____ GIVEN RECORDS

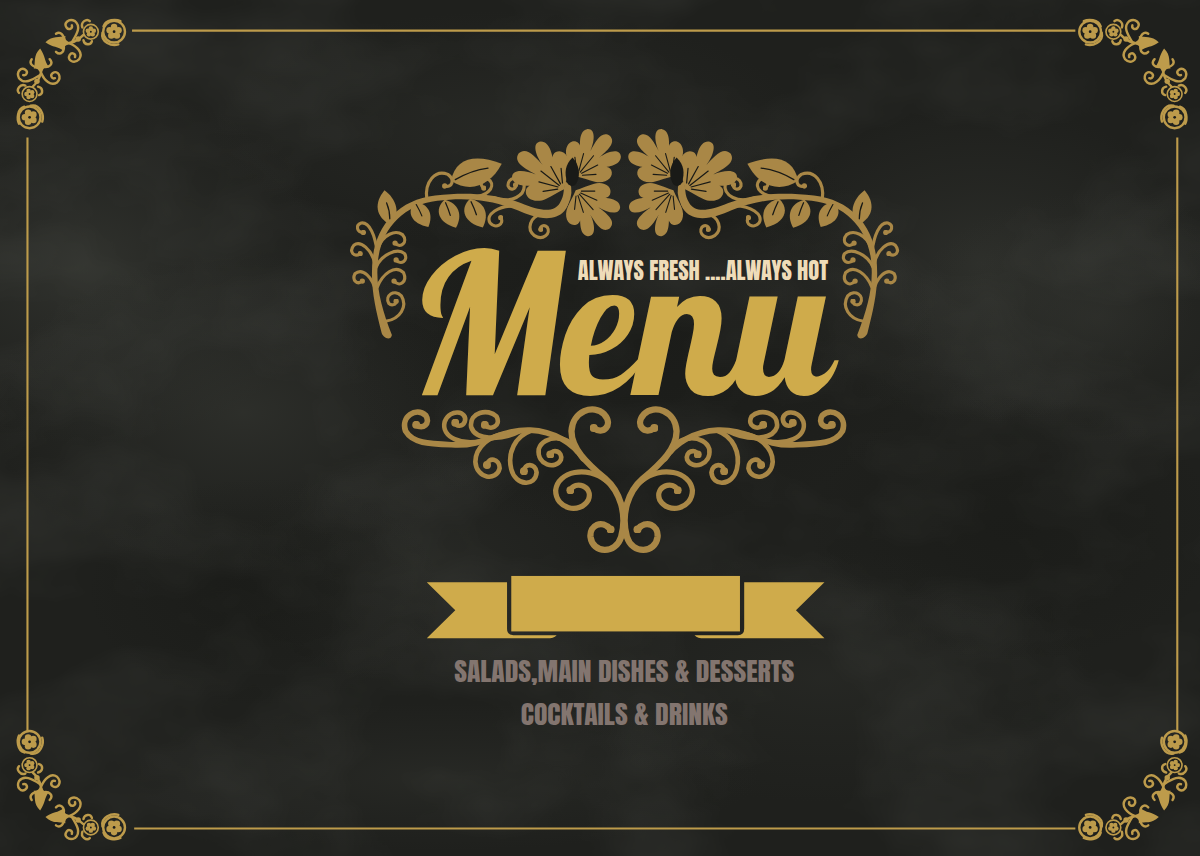
<!DOCTYPE html>
<html lang="en">
<head>
<meta charset="utf-8">
<title>Menu cover</title>
<link rel="stylesheet" href="https://fonts.googleapis.com/css2?family=Anton&amp;family=Lobster&amp;display=block">
<style>
:root{
  --board:#1f201d;
  --board-deep:#181916;
  --gold:#cfab4b;
  --frame:#bd9b4b;
  --bronze:#a98746;
  --cream:#efdcb9;
  --taupe:#83756f;
}
*{box-sizing:border-box}
html,body{margin:0;padding:0;overflow:hidden;background:var(--board)}
.cover{position:relative;width:1200px;height:856px;overflow:hidden;background:var(--board)}
.cover svg{display:block;width:1200px;height:856px}
.title{font-family:"Lobster",cursive;font-size:186px;fill:var(--gold)}
.title-swash{fill:var(--gold)}
.tagline,.offer{font-family:"Anton","Impact",sans-serif}
.tagline{font-size:21.5px;fill:var(--cream)}
.offer{font-size:24px;fill:var(--taupe)}
.rule{stroke:var(--frame);stroke-width:2;fill:none}
.corner-line{fill:none;stroke:var(--frame);stroke-width:2.3;stroke-linecap:round;stroke-linejoin:round}
.corner-fill{fill:var(--frame)}
.vine{fill:none;stroke:var(--bronze);stroke-linecap:round;stroke-linejoin:round}
.leaf{fill:var(--bronze)}
.leaf-vein{fill:none;stroke:var(--board-deep);stroke-width:1.2;stroke-linecap:round}
.ribbon{fill:var(--gold)}
</style>
</head>
<body>
<main class="cover">
<svg viewBox="0 0 1136 810" preserveAspectRatio="none" xmlns="http://www.w3.org/2000/svg">
  <defs>
    <radialGradient id="smudge"><stop offset="0" stop-color="#42443e" stop-opacity=".5"/><stop offset=".5" stop-color="#3b3d38" stop-opacity=".26"/><stop offset="1" stop-color="#3b3d38" stop-opacity="0"/></radialGradient>
    <radialGradient id="shade"><stop offset="0" stop-color="#151613" stop-opacity=".7"/><stop offset="1" stop-color="#151613" stop-opacity="0"/></radialGradient>
    <filter id="chalk-dust" x="0" y="0" width="100%" height="100%">
      <feTurbulence type="fractalNoise" baseFrequency=".006 .009" numOctaves="4" seed="8"/>
      <feColorMatrix values="0 0 0 0 .25  0 0 0 0 .26  0 0 0 0 .23  1.6 0 0 0 -.62"/>
    </filter>
    <marker id="bud" viewBox="-5 -5 10 10" markerWidth="7.600" markerHeight="7.600" markerUnits="userSpaceOnUse"><circle r="5" fill="#a98746"/></marker>
    <marker id="bud-small" viewBox="-5 -5 10 10" markerWidth="5" markerHeight="5" markerUnits="userSpaceOnUse"><circle r="5" fill="#a98746"/></marker>

    <g id="lobed-leaf">
      <path class="leaf" d="M0 0C-6-3-13-5-19-8C-30-13-33-25-25-29C-20-31-16-27-13-22C-19-29-30-39-24-47C-17-54-9-42-6-31C-8-42-11-56 0-57C11-56 8-42 6-31C9-42 17-54 24-47C30-39 19-29 13-22C16-27 20-31 25-29C33-25 30-13 19-8C13-5 6-3 0 0Z"/>
      <path class="leaf-vein" d="M0-6L0-29M-2-6L-10-24M2-6L10-24M-4-5L-15-15M4-5L15-15"/>
    </g>
    <g id="small-leaf"><path class="leaf" d="M0 0C-13 6-12 20 3 29C13 19 12 7 0 0Z"/><path class="leaf-vein" d="M0 3Q1 10 1 16"/></g>

    <g id="rosette">
      <circle class="corner-line" r="10.3" stroke-width="2"/>
      <g class="corner-fill">
        <circle r="3.1" cy="-4.4"/><circle r="3.1" cx="4.2" cy="-1.4"/><circle r="3.1" cx="2.6" cy="3.6"/><circle r="3.1" cx="-2.6" cy="3.6"/><circle r="3.1" cx="-4.2" cy="-1.4"/><circle r="3.4"/>
      </g>
      <circle r="1.3" fill="#1d1e1b"/>
    </g>

    <g id="corner-arm">
      <use href="#rosette" x="108" y="30"/>
      <path class="corner-line" d="M97 31C95 40 106 44 112 42M98 25C100 18 110 18 114 20"/>
      <use href="#rosette" transform="translate(86 30) scale(.68)"/>
      <path class="corner-line" d="M79 33C72 41 61 43 48 40"/>
      <path class="corner-line" d="M68 40C73 32 77 25 71 20C65 17 60 22 63 26C65 29 69 27 68 24"/>
      <path class="corner-line" d="M66 41C73 44 79 50 75 56C70 61 63 57 66 52C68 49 72 51 71 54"/>
      <path class="corner-line" d="M61 40C61 33 57 29 53 32M60 42C62 49 57 53 53 49"/>
      <path class="corner-line" d="M79 38C80 43 86 43 87 39M78 26C76 21 82 17 85 20"/>
      <path class="corner-fill" d="M43 40C50 33 56 36 62 34C61 38 64 39 68 41C63 42 60 44 60 48C55 44 50 45 43 40Z"/>
      <circle class="corner-fill" cx="74" cy="37" r="2.6"/>
    </g>
    <g id="corner">
      <use href="#corner-arm"/>
      <use href="#corner-arm" transform="matrix(0 1 1 0 -2 3)"/>
    </g>

    <g id="garland-half">
      <path class="leaf" d="M371 317C370 323 362 320 361 314C355 290 350 270 353 243C357 212 378 189 412 185C445 181 470 184 493 192C510 199 524 202 530 192C535 184 533 178 535 172L540 174C538 182 541 192 534 200C524 211 505 206 490 199C468 190 444 186 414 190C382 194 362 216 358 245C355 270 361 291 371 317Z"/>
      <g class="vine" stroke-width="3" marker-end="url(#bud-small)">
        <path d="M357 238C355 223 350 210 342 211C336 213 338 220 344 220"/>
        <path d="M355 250C352 236 341 227 335 232C330 238 335 244 341 240"/>
        <path d="M356 277C353 262 343 253 336 259C333 265 338 270 343 266"/>
        <path d="M358 234C363 222 374 217 381 222C387 229 379 236 374 230"/>
        <path d="M356 253C361 241 376 234 383 240C387 247 379 251 375 246"/>
        <path d="M357 272C362 259 374 250 382 258C386 267 378 272 373 266"/>
        <path d="M365 304C379 302 386 290 380 280C373 273 364 280 368 287C371 290 375 288 375 285"/>
        <path d="M404 188C402 172 412 160 424 165C431 170 428 178 421 176"/>
        <path d="M446 186C461 187 469 177 464 171C458 166 452 174 458 178"/>
        <path d="M468 187C484 193 498 185 496 174C492 165 480 168 481 176C483 181 489 179 488 175"/>
        <path d="M489 195C472 194 459 203 464 211C469 217 478 212 474 206"/>
        <path d="M512 203C502 205 498 217 506 223C514 228 522 221 518 215C515 212 511 214 512 217"/>
      </g>
      <path class="leaf" d="M370 213C355 205 354 192 364 180C375 188 380 202 370 213Z"/>
      <path class="leaf-vein" d="M369 207Q369 199 366 192"/>
      <path class="leaf" d="M427 171C431 150 449 145 475 155C464 176 445 183 427 171Z"/>
      <path class="leaf-vein" d="M431 170Q446 161 462 159"/>
      <use href="#small-leaf" transform="translate(393 191) rotate(-22) scale(.92)"/>
      <use href="#small-leaf" transform="translate(421 189) rotate(-16) scale(.98)"/>
      <use href="#small-leaf" transform="translate(445 188) rotate(-18) scale(1.02)"/>
      <use href="#lobed-leaf" transform="translate(534 179) rotate(-52) scale(.92 .96)"/>
      <use href="#lobed-leaf" transform="translate(546 167) rotate(39) scale(.86 .87)"/>
      <use href="#lobed-leaf" transform="translate(545 180) rotate(138) scale(.86 .85)"/>
      <path d="M537 173C534 163 535 156 542 149C548 156 550 164 546 173C544 177 539 177 537 173Z" fill="#191a17"/>
      <path class="vine" stroke-width="3.4" d="M533 198C539 190 540 184 539 177"/>
    </g>

    <g id="scroll-half" class="vine" stroke-width="6">
      <path marker-start="url(#bud)" marker-end="url(#bud)" d="M578 501C570 491 558 497 559 508C561 524 583 525 588 508C594 487 587 465 573 453C555 438 541 424 541 408C542 389 562 382 572 392C581 402 571 412 562 405"/>
      <path stroke-width="5.4" marker-end="url(#bud)" d="M552 434C542 419 524 408 502 407C475 406 459 422 431 421C407 420 391 420 384 408C379 394 394 385 403 393C408 401 400 407 394 402"/>
      <g stroke-width="4.4" marker-end="url(#bud)">
        <path d="M457 417C438 422 417 414 421 399C426 386 443 389 440 399C438 404 432 404 431 400"/>
        <path d="M492 408C475 417 450 417 446 404C444 390 462 386 470 394C475 403 464 408 459 402"/>
        <path d="M478 411C465 411 450 423 450 437C451 453 470 456 473 443C473 434 462 432 461 440"/>
        <path d="M502 408C488 413 480 428 484 444C488 460 507 461 508 447C507 438 496 438 496 446"/>
        <path d="M546 427C541 411 514 411 510 425C508 440 526 445 531 435C533 427 523 424 521 430"/>
        <path stroke-width="5" d="M574 455C556 440 528 446 526 464C526 482 549 487 557 473C562 460 544 454 540 464"/>
      </g>
    </g>

    <g id="ribbon-half">
      <path class="ribbon" d="M404 551H480V595Q480 601 486 601H527Q524 604 518 604H404L431 577.500Z"/>
    </g>
  </defs>

  <g id="chalkboard">
    <rect width="1136" height="810" fill="#1f201d"/>
    <ellipse cx="80" cy="250" rx="240" ry="170" fill="url(#smudge)"/>
    <ellipse cx="230" cy="390" rx="240" ry="150" fill="url(#smudge)" opacity=".8"/>
    <ellipse cx="480" cy="120" rx="280" ry="110" fill="url(#smudge)" opacity=".5"/>
    <ellipse cx="930" cy="250" rx="210" ry="150" fill="url(#smudge)" opacity=".8"/>
    <ellipse cx="1040" cy="300" rx="180" ry="120" fill="url(#smudge)" opacity=".6"/>
    <ellipse cx="400" cy="540" rx="180" ry="110" fill="url(#smudge)" opacity=".5"/>
    <ellipse cx="780" cy="640" rx="260" ry="120" fill="url(#smudge)" opacity=".4"/>
    <ellipse cx="420" cy="735" rx="300" ry="70" fill="url(#smudge)" opacity=".5"/>
    <ellipse cx="250" cy="560" rx="170" ry="110" fill="url(#shade)" opacity=".6"/>
    <ellipse cx="600" cy="310" rx="290" ry="200" fill="url(#shade)" opacity=".6"/>
    <ellipse cx="960" cy="500" rx="200" ry="130" fill="url(#shade)" opacity=".5"/>
    <rect width="1136" height="810" filter="url(#chalk-dust)" opacity=".16"/>
  </g>

  <g id="frame">
    <path class="rule" d="M125 29H1018M127 784H1018M26 130V692M1114.500 130V692"/>
    <use href="#corner"/>
    <use href="#corner" transform="matrix(-1 0 0 1 1140 0)"/>
    <use href="#corner" transform="matrix(1 0 0 -1 0 813)"/>
    <use href="#corner" transform="matrix(-1 0 0 -1 1140 813)"/>
  </g>

  <g id="garland">
    <use href="#garland-half"/>
    <use href="#garland-half" transform="matrix(-1 0 0 1 1182.500 0)"/>
  </g>

  <g id="scrollwork">
    <use href="#scroll-half"/>
    <use href="#scroll-half" transform="matrix(-1 0 0 1 1181.500 0)"/>
  </g>

  <text class="title" x="387" y="374" textLength="395" lengthAdjust="spacingAndGlyphs">Menu</text>
  <path class="title-swash" d="M757 374C778 373 789 360 794 341L790 341C786 350 781 355 772 357Q764 361 757 374Z"/>
  <text class="tagline" x="547" y="265" textLength="237" lengthAdjust="spacingAndGlyphs">ALWAYS FRESH ....ALWAYS HOT</text>

  <g id="ribbon-banner">
    <use href="#ribbon-half"/>
    <use href="#ribbon-half" transform="matrix(-1 0 0 1 1184.500 0)"/>
    <rect class="ribbon" x="484" y="545" width="216.500" height="52.500"/>
  </g>

  <text class="offer" x="430" y="645" textLength="322" lengthAdjust="spacingAndGlyphs">SALADS,MAIN DISHES &amp; DESSERTS</text>
  <text class="offer" x="493" y="686" textLength="196" lengthAdjust="spacingAndGlyphs">COCKTAILS &amp; DRINKS</text>
</svg>
</main>
</body>
</html>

________

**EXERCISE BRIEF**. Where does the word "lobed" appear in the listing? List each line that holds it.

**EXERCISE ANSWER**.
    <g id="lobed-leaf">
      <use href="#lobed-leaf" transform="translate(534 179) rotate(-52) scale(.92 .96)"/>
      <use href="#lobed-leaf" transform="translate(546 167) rotate(39) scale(.86 .87)"/>
      <use href="#lobed-leaf" transform="translate(545 180) rotate(138) scale(.86 .85)"/>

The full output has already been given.